WHEN Muhammad Ali announced his retirement from boxing on February 1 1970, it looked like the end.
In the three years he had been away, Ring Magazine had continued to recognise him as champion, and armies of fans longed for his return. But with WBA boss, Jimmy Ellis, and New York champion Joe Frazier set to meet for the unified crown, Ali did what he perceived to be the right thing, and abdicate. When Frazier beat Ellis, the former king was questioned again about a possible return, despite his legal problems – stemming from his refusal to serve in Vietnam – remaining.

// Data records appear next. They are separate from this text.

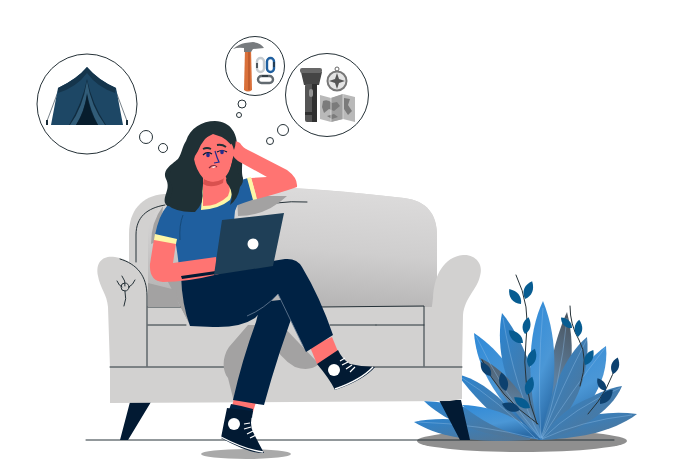
<!DOCTYPE html>
<html lang="en">
<head>
<meta charset="utf-8">
<title>Planning a camping trip from the sofa</title>
<style>
:root{
  --paper:#fff; --ink:#263238; --navy:#002244; --deep:#021a33;
  --teal:#1f3f57; --shirt:#1f5f9f; --skin:#ff7472; --skin-shade:#d9514f;
  --hair:#1f3035; --trim:#fdf6a6; --sofa:#d2d1d0; --sofa-shade:#a3a2a2;
  --grey:#9b9b9b; --leaf:#3d8fd4; --steel:#7b7b7b; --wood:#d9703a;
}
html,body{margin:0;height:100%;overflow:hidden;background:var(--paper)}
svg{display:block;width:674px;height:475px}
.line{fill:none;stroke:var(--ink);stroke-width:1;stroke-linecap:round;stroke-linejoin:round}
.bubble{fill:var(--paper);stroke:var(--ink);stroke-width:1}
.skin{fill:var(--skin)} .navy{fill:var(--navy)} .hair{fill:var(--hair)}
.shirt{fill:var(--shirt)} .trim{fill:var(--trim)} .sofa{fill:var(--sofa)}
.shade{fill:var(--sofa-shade)} .steel{fill:var(--steel)} .white{fill:var(--paper)}
.deep{fill:var(--deep)}
</style>
</head>
<body>
<svg viewBox="0 0 674 475" role="img" aria-label="A woman on a sofa with a laptop, thinking about camping gear">
<defs>
  <linearGradient id="cushion" x1="0.6" y1="0" x2="0.4" y2="1">
    <stop offset="0" stop-color="#dcdbdb"/><stop offset="0.5" stop-color="#cfcece"/><stop offset="1" stop-color="#b3b2b2"/>
  </linearGradient>
  <linearGradient id="leafBright" x1="0" y1="0" x2="0.4" y2="1">
    <stop offset="0" stop-color="#2f8ad8"/><stop offset="0.6" stop-color="#4b97d6"/><stop offset="1" stop-color="#2b6ca8"/>
  </linearGradient>
  <linearGradient id="leafMid" x1="0" y1="0" x2="1" y2="1">
    <stop offset="0" stop-color="#2b84d0"/><stop offset="1" stop-color="#56748f"/>
  </linearGradient>
  <linearGradient id="leafDusk" x1="0.5" y1="0" x2="0.3" y2="1">
    <stop offset="0" stop-color="#4c5864"/><stop offset="0.5" stop-color="#5d7f9e"/><stop offset="1" stop-color="#3f8fd6"/>
  </linearGradient>
  <path id="sprig-leaf" d="M0 0C-7-5-7-13-2-19C4-13 5-6 0 0Z"/>
</defs>

<g id="ground">
  <ellipse cx="522" cy="441" rx="105" ry="11" fill="#8f8f8f"/>
  <ellipse cx="246" cy="454" rx="45" ry="5" fill="#a9a9a9"/>
  <path class="line" d="M86 440H614"/>
</g>

<g id="plant">
  <g fill="url(#leafMid)">
    <path d="M524 440C500 422 476 400 457 374C483 380 512 405 532 438Z"/>
    <path d="M530 440C486 443 443 440 414 422C446 415 490 421 530 437Z"/>
    <path d="M520 438C477 435 445 421 424 401C461 402 498 416 527 436Z"/>
    <path d="M538 440C574 439 612 433 637 414C604 409 567 418 540 436Z"/>
    <path d="M540 438C566 409 594 391 622 386C611 413 576 433 541 440Z"/>
  </g>
  <path fill="url(#leafBright)" d="M542 439C558 396 581 364 606 346C610 385 582 424 542 439Z"/>
  <path fill="url(#leafBright)" d="M540 438C504 410 477 374 474 333C506 354 531 395 543 436Z"/>
  <path fill="url(#leafMid)" d="M540 437C509 399 494 354 502 313C526 343 542 390 543 437Z"/>
  <path fill="url(#leafDusk)" d="M541 438C544 390 553 342 567 312C578 354 570 404 541 438Z"/>
  <path fill="url(#leafBright)" d="M541 439C526 386 527 334 543 301C559 340 558 391 541 439Z"/>
  <path fill="url(#leafMid)" d="M541 439C549 395 564 356 587 337C591 374 574 417 541 439Z"/>
  <path fill="url(#leafDusk)" d="M541 440C517 417 495 386 480 358C509 371 534 407 543 438Z"/>
  <path fill="url(#leafBright)" d="M541 440C511 437 480 421 462 405C494 406 526 420 541 440Z"/>
  <path fill="url(#leafMid)" d="M541 440C555 416 577 400 604 393C598 419 573 435 541 440Z"/>
  <path fill="none" stroke="#8cbde8" stroke-width=".6" opacity=".7" d="M543 308Q537 375 541 438M503 318Q515 390 540 437M567 318Q560 390 541 438M476 336Q504 395 540 438M605 348Q572 390 542 438M587 339Q560 390 542 438M459 376Q500 402 535 438M418 422Q480 424 538 439M632 415Q580 421 542 439M620 388Q575 407 542 439"/>
  <g class="line">
    <path d="M516 275Q531 306 526 341Q521 383 537 424"/>
    <path d="M570 306Q570 325 579 340Q589 357 580 386"/>
    <path d="M482 360Q498 396 538 424"/>
    <path d="M617 360Q610 390 588 414"/>
  </g>
  <g fill="#075c91">
    <use href="#sprig-leaf" transform="translate(525 299) rotate(28)"/>
    <use href="#sprig-leaf" transform="translate(521 304) rotate(-32)"/>
    <use href="#sprig-leaf" transform="translate(525 334) rotate(18) scale(.9)"/>
    <use href="#sprig-leaf" transform="translate(523 343) rotate(-42)"/>
    <use href="#sprig-leaf" transform="translate(529 367) rotate(24)"/>
    <use href="#sprig-leaf" transform="translate(527 395) rotate(22)"/>
    <use href="#sprig-leaf" transform="translate(530 408) rotate(-50)"/>
    <use href="#sprig-leaf" transform="translate(578 337) rotate(10) scale(.9)"/>
    <use href="#sprig-leaf" transform="translate(572 328) rotate(-40) scale(.8)"/>
    <use href="#sprig-leaf" transform="translate(585 365) rotate(35) scale(.9)"/>
  </g>
  <g fill="#0d416f">
    <use href="#sprig-leaf" transform="translate(491 376) rotate(-30) scale(.9)"/>
    <use href="#sprig-leaf" transform="translate(506 391) rotate(-8)"/>
    <use href="#sprig-leaf" transform="translate(520 410) rotate(-65)"/>
    <use href="#sprig-leaf" transform="translate(613 374) rotate(22) scale(.9)"/>
    <use href="#sprig-leaf" transform="translate(606 391) rotate(-28) scale(.8)"/>
    <use href="#sprig-leaf" transform="translate(600 404) rotate(48)"/>
  </g>
</g>

<g id="sofa">
  <path class="deep" d="M130 402H151L128 440H120ZM439 400H461L470 440H460Z"/>
  <path class="sofa" d="M129 320V234C129 211 141 196 164 194L250 187Q300 186 404 198C427 201 437 214 437 236V320Z"/>
  <path fill="url(#cushion)" d="M148 307V240C148 215 158 203 181 200L250 188Q300 186 404 198C427 201 437 214 437 236V307Z"/>
  <path class="sofa" d="M146 307H432V370H146Z"/>
  <path class="sofa" d="M110 366H462V399L450 401L110 403Z"/>
  <path class="sofa" d="M98 276C95 261 104 255 115 257C135 260 148 275 148 295V368H110L108 307C107 294 100 288 98 276Z"/>
  <path class="sofa" d="M480 276C484 264 475 254 463 255C444 257 434 275 433 298L424 368H462L463 315C465 297 477 290 480 276Z"/>
  <path class="line" d="M136 262V235C136 217 147 208 165 205M276 203Q291 201 307 202M148 307H230M320 307L424 306V366M148 325H186M330 325H376M376 325H424M110 367H240M345 367H462M147 366V296C147 276 137 264 120 259"/>
  <path class="line" d="M122 276Q126 281 125 286M124 306Q127 299 125 291M117 281Q119 286 122 287M129 287Q133 285 135 280"/>
  <circle class="line" cx="125" cy="287" r="4"/>
</g>

<g id="figure-shadow" class="shade">
  <path d="M237 196H287Q266 216 238 216Z"/>
  <path d="M166 278L190 325Q182 302 181 276Z"/>
  <path d="M163 206Q151 222 151 244L160 240Z"/>
  <path d="M268 325H190L178 302L176 290L148 283V307H182L190 325H248L229 347C222 357 222 371 228 378L234 402H263Z"/>
  <path d="M279 322L319 364Q310 372 295 367Q278 357 272 340Z"/>
</g>

<g id="woman">
  <g id="far-leg">
    <path class="skin" d="M234 399L256 402L253 412L231 409Z"/>
    <path class="navy" d="M261 302L299 298Q279 350 264 405L233 400Q242 360 256 322Z"/>
    <path class="navy" d="M231 404Q243 406 253 409L252 418Q240 411 229 410Z"/>
  </g>
  <g id="near-leg">
    <path class="skin" d="M310 347L332 337L339 354L317 364Z"/>
    <path class="navy" d="M181 276L285 259Q297 258 302 267Q320 297 333 335L306 352L278 294L255 318Q240 328 213 327L190 326Q182 305 181 276Z"/>
    <path d="M247 316Q264 309 278 294L303 346" fill="none" stroke="#6b8099" stroke-width=".8"/>
  </g>
  <g id="shoes">
    <g id="raised-shoe">
      <path class="deep" d="M317 364L338 350Q342 359 350 364Q363 367 375 367Q364 380 335 390Q329 378 317 364Z"/>
      <path d="M335 389Q361 380 373 367" fill="none" stroke="#fff" stroke-width="1.4"/>
      <path d="M340 361L345 358M342 365L348 362M346 369L352 365M350 372L355 367" stroke="#fff" stroke-width="1.2"/>
      <circle class="white" cx="334" cy="370" r="6"/>
    </g>
    <g id="planted-shoe">
      <path class="deep" d="M227 408L253 411Q249 424 253 432Q259 444 264 453Q250 454 221 438Q224 422 227 408Z"/>
      <path d="M221 437Q246 450 263 452" fill="none" stroke="#fff" stroke-width="1.4"/>
      <path d="M244 424L250 423M244 429L251 427M247 434L253 431M250 438L256 435" stroke="#fff" stroke-width="1.2"/>
      <circle class="white" cx="234" cy="424" r="6"/>
    </g>
  </g>
  <path id="back-hair" class="hair" d="M215 121C231 121 238 135 237 148C246 158 240 167 243 178C244 190 236 195 236 202C226 211 207 207 198 212C187 215 168 210 165 203C163 195 171 189 166 179C162 170 171 165 178 159C182 153 182 147 186 141C190 128 202 121 215 121Z"/>
  <g id="raised-arm">
    <path class="skin" d="M230 147Q233 138 240 143Q243 148 248 150L287 170Q298 178 297 187Q280 193 257 199L251 178L267 177L238 161Q231 156 230 147Z"/>
    <path class="shirt" d="M228 184L248 178L255 199Q243 203 235 206Z"/>
    <path class="trim" d="M247 178L251 177L257 199L253 200Z"/>
  </g>
  <g id="torso">
    <path class="shirt" d="M178 206Q192 203 201 193L229 180L240 179Q242 196 235 211L230 262L180 278Q178 254 175 240L155 235Q159 215 167 206Z"/>
    <path class="trim" d="M203 184L226 178Q236 187 230 200Q219 209 201 210Z"/>
    <path class="skin" d="M203 178L224 174Q233 186 228 196Q218 206 203 206Z"/>
    <path fill="var(--skin-shade)" d="M204 179Q215 185 224 176L223 183Q211 189 203 184Z"/>
  </g>
  <g id="head">
    <path class="skin" d="M197 147Q202 139 213 134Q229 138 234 150Q232 172 223 179Q212 185 203 178Q196 170 194 159Q191 152 197 147Z"/>
    <path class="hair" d="M215 130Q203 138 198 151Q191 160 195 171Q204 181 202 191Q205 202 195 212Q177 213 166 204Q177 192 169 179Q170 166 181 158Q188 126 212 124ZM211 128Q229 132 234 150Q240 134 225 125Z"/>
    <path class="hair" d="M233 158Q239 166 237 172Q247 179 240 187Q238 199 230 205Q234 194 229 186Q223 180 229 174Z"/>
    <path d="M203 149Q207 147 211 149M217 145Q222 144 226 147" fill="none" stroke="var(--hair)" stroke-width="1.8"/>
    <path d="M203 155Q207 151 212 154M217 152Q222 149 227 152" fill="none" stroke="var(--deep)" stroke-width="1.2"/>
    <ellipse cx="208" cy="155" rx="1.8" ry="2.2" fill="#252c8f"/>
    <ellipse cx="222" cy="152" rx="1.8" ry="2.2" fill="#252c8f"/>
    <path d="M215 151Q217 158 219 162L214 163" fill="none" stroke="#252c8f" stroke-width="1.2"/>
    <path d="M209 168Q213 164 217 167" fill="none" stroke="#7c2638" stroke-width="1.2"/>
    <path class="white" d="M211 167L216 166L214 168Z"/>
  </g>
  <g id="typing-arm">
    <path class="skin" d="M154 239L176 243L173 263L216 257L219 274Q187 282 163 282Q149 281 150 264Z"/>
    <path class="trim" d="M155 234L177 239L176 244L154 240Z"/>
    <path d="M180 240Q179 225 183 215" fill="none" stroke="#154978"/>
  </g>
  <g id="laptop">
    <path class="deep" d="M181 276L272 263V266L182 279Z"/>
    <path fill="var(--teal)" d="M222 220L284 213L273 266L214 275Z"/>
    <circle class="white" cx="253" cy="244" r="5.5"/>
  </g>
</g>

<g id="thought-trails">
  <circle class="bubble" cx="146" cy="137" r="6.5"/>
  <circle class="bubble" cx="163" cy="148" r="4.5"/>
  <circle class="bubble" cx="242" cy="104" r="4"/>
  <circle class="bubble" cx="239" cy="115" r="2.5"/>
  <circle class="bubble" cx="283" cy="130" r="5.5"/>
  <circle class="bubble" cx="270" cy="141" r="3.5"/>
</g>

<g id="tent-thought">
  <circle class="bubble" cx="87" cy="104" r="50"/>
  <path d="M59 89L47 121M115 89L127 121" stroke="#56636d" stroke-width=".8"/>
  <path d="M47 120V125M127 120V125" stroke="#172a36" stroke-width="2"/>
  <path fill="#1d4765" d="M87 67Q98 80 116 88L123 125H51L58 88Q77 79 87 67Z"/>
  <path fill="#15354c" d="M87 67Q98 80 116 88L115 93Q97 87 87 73Q77 87 58 93L58 88Q77 79 87 67Z"/>
  <path fill="#102c40" d="M87 79Q92 104 106 125H69Q82 104 87 79Z"/>
  <path fill="#315c78" d="M87 81Q83 107 70 125H76Q85 110 87 93Q90 110 98 125H105Q91 106 87 81Z"/>
  <path fill="#071d2d" d="M87 95Q90 113 98 125H76Q84 114 87 95Z"/>
</g>

<g id="climbing-thought">
  <circle class="bubble" cx="255" cy="66" r="29.5"/>
  <path fill="var(--wood)" d="M245 48H251L252 90Q248 93 244 90Z"/>
  <path d="M249 50V90" stroke="#a94b23"/>
  <path fill="#777b7e" d="M233 49Q239 44 245 43L253 42Q261 43 264 48L253 49L251 52H244V48Q238 47 233 49Z"/>
  <g fill="none" stroke-width="2.4">
    <rect x="257" y="58" width="7" height="14" rx="3.5" stroke="#c5cbd0"/>
    <rect x="267" y="58" width="7" height="14" rx="3.5" stroke="#1f5f9f"/>
    <rect x="258" y="76" width="15" height="7" rx="3.5" stroke="#626a70"/>
  </g>
  <path d="M257 63V68M274 62V67M262 76H268" stroke="#263238" stroke-width="1.5"/>
</g>

<g id="navigation-thought">
  <circle class="bubble" cx="327" cy="95" r="41.5"/>
  <g id="torch">
    <path fill="#454545" d="M301 72H322L319 85H304Z"/>
    <rect x="300" y="68" width="22" height="5" rx="2" fill="#686868"/>
    <rect x="305" y="84" width="12" height="38" rx="2" fill="#555"/>
    <path fill="#303030" d="M312 84H317V122H312ZM305 112H317V115H305Z"/>
    <rect x="309" y="89" width="4" height="8" rx="2" fill="#929292"/>
  </g>
  <g id="compass">
    <circle cx="337" cy="69" r="2" fill="none" stroke="#666"/>
    <circle cx="337" cy="81" r="9.5" fill="#e4e4e4" stroke="#777" stroke-width="2"/>
    <path fill="#555" d="M337 73L339 79L345 81L339 83L337 89L335 83L329 81L335 79Z"/>
  </g>
  <g id="map">
    <path fill="#b9b9b9" d="M320 95L331 98L343 94L355 97V122L343 119L331 122L320 119Z"/>
    <path fill="#9f9f9f" d="M331 98L343 94V119L331 122Z"/>
    <path class="steel" d="M323 101Q328 99 332 103L337 102L340 106L334 111L329 109L324 113L322 107ZM344 98L350 99L348 105L352 111L348 115L344 109ZM327 116L334 114L338 117L332 119Z"/>
    <path d="M331 98V122M343 94V119" stroke="#ddd" stroke-width=".8"/>
  </g>
</g>
</svg>
</body>
</html>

“I will never fight again,” he vowed. “Boxing needs me, but I no longer need boxing. My hands are clean, I owe no taxes to Uncle Sam. I am not putting my eggs into one basket in future. The bread will come from the book I’m writing – my life story; the butter from the stage; and the cream from films.”